The poll, based on 2,000 face-to-face interviews conducted in 2018, indicated that 20 percent of all Russians wanted to move abroad, the highest share since 2007, when it stood at 17 percent.
Young people of working age were most keen to leave, something that Gallup said threatened Russia’s future economic position and political influence.
“While not all of these Russians will move, the higher desire in recent years should concern Moscow,” it said.
Russia’s population declined last year for the first time in a decade, to 146.8 million, Gallup noted.
Among 30-45 year-olds, 22 percent wanted to move abroad permanently.

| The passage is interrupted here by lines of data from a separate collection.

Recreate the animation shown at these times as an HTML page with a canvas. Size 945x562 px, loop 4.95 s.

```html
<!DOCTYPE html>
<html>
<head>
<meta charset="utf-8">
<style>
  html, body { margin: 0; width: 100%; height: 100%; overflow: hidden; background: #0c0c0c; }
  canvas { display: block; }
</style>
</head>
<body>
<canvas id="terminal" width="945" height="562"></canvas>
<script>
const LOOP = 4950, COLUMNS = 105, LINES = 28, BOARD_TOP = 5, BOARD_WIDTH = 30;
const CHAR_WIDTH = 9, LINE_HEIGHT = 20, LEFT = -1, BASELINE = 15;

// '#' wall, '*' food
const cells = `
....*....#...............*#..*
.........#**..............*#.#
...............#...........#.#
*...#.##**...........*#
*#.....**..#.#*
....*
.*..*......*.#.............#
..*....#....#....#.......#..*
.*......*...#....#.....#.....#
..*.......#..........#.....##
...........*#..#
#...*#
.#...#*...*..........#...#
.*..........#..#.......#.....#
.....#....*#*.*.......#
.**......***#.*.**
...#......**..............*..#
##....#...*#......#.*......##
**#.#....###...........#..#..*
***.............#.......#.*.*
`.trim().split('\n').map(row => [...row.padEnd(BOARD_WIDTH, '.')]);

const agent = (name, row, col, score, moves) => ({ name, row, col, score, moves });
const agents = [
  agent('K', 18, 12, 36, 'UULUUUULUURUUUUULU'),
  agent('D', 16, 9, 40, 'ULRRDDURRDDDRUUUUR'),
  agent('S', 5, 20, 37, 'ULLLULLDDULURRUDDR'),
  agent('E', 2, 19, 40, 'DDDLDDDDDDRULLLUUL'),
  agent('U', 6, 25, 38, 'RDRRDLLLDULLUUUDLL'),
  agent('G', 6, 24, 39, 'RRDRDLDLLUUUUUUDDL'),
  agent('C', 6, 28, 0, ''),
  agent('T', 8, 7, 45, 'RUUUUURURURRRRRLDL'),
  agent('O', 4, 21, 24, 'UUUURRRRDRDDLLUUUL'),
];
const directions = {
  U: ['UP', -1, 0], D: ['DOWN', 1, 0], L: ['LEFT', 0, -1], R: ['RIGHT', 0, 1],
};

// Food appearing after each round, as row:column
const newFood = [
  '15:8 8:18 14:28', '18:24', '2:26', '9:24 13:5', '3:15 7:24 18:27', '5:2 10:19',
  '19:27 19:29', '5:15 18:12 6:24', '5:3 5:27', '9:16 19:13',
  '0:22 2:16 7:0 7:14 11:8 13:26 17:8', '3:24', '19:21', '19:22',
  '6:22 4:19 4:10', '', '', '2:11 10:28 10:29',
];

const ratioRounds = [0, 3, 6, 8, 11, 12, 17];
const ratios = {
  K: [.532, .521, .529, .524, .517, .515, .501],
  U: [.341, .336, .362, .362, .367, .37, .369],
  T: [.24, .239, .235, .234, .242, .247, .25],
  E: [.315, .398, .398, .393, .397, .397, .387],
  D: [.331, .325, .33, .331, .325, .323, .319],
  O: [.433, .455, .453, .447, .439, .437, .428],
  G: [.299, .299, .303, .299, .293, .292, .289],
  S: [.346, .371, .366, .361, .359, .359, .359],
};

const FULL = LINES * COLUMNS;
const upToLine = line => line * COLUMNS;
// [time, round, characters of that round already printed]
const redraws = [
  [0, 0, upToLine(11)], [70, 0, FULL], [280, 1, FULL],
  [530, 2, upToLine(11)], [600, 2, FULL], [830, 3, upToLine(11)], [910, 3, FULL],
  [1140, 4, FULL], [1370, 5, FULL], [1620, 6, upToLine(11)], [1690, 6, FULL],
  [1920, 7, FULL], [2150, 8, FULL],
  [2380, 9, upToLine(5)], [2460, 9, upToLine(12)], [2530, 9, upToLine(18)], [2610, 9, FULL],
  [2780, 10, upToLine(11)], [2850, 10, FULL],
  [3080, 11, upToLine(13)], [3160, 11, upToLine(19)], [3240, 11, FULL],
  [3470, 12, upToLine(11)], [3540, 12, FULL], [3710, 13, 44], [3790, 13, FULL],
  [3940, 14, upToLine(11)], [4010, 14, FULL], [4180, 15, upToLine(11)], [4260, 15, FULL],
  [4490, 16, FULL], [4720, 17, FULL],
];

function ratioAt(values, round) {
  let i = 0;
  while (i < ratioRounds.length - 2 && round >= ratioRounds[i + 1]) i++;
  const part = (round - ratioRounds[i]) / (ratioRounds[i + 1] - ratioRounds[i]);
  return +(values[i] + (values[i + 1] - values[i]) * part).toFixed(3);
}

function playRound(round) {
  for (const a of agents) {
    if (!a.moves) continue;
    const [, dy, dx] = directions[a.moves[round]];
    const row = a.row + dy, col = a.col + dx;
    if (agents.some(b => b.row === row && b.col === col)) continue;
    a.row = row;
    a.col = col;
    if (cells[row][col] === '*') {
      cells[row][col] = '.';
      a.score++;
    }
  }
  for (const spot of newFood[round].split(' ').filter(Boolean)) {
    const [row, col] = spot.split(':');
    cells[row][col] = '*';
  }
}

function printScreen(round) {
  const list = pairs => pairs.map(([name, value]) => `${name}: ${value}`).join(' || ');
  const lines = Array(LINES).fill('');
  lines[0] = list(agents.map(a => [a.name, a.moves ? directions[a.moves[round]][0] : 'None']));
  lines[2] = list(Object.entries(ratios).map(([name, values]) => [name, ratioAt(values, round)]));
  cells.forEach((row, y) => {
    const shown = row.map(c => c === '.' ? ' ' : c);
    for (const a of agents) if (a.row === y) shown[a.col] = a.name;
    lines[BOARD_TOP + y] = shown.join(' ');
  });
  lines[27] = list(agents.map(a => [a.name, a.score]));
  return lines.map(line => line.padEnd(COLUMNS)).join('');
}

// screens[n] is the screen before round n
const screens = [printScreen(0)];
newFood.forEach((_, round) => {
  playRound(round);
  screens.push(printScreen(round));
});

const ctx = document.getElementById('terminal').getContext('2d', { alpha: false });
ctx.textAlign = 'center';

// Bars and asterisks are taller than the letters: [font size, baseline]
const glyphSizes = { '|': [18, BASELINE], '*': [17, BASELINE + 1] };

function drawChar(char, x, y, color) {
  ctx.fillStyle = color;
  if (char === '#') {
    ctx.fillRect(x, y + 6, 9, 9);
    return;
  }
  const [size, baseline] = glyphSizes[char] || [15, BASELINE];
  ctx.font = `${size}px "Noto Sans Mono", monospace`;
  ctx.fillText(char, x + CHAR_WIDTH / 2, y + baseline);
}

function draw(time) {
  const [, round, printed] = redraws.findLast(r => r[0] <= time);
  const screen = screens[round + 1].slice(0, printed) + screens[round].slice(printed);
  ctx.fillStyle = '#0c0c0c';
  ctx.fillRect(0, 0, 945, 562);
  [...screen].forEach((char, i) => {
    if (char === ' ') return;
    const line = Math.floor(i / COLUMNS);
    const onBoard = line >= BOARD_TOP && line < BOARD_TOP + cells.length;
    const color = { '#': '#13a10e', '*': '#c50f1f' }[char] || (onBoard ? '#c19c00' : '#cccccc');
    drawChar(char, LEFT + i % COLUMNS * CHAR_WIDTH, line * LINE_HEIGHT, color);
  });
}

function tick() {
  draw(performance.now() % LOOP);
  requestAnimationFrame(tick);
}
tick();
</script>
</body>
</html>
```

The most sought-after destinations overall were Germany and the United States.
As recently as 2014, the year Russia annexed Crimea from Ukraine, only 14 percent of 15-29 year-olds and 7 percent of 30-45 year-olds said they wanted to move away.
Pollsters attribute the souring mood to disillusionment with five consecutive years of falling real incomes and government moves to raise the retirement age and increase value added tax.
An opinion poll in January indicated that public trust in President Vladimir Putin, re-elected last year with more than 76 percent of the vote, had fallen to its lowest level in 13 years.
Although his 60 percent approval rating was still high by Western standards, it was far off the 90 percent he used to score.
Gallup said Russia was in danger of exceeding the 8 percent population loss that the United Nations currently projects by 2050.
Editing by Kevin Liffey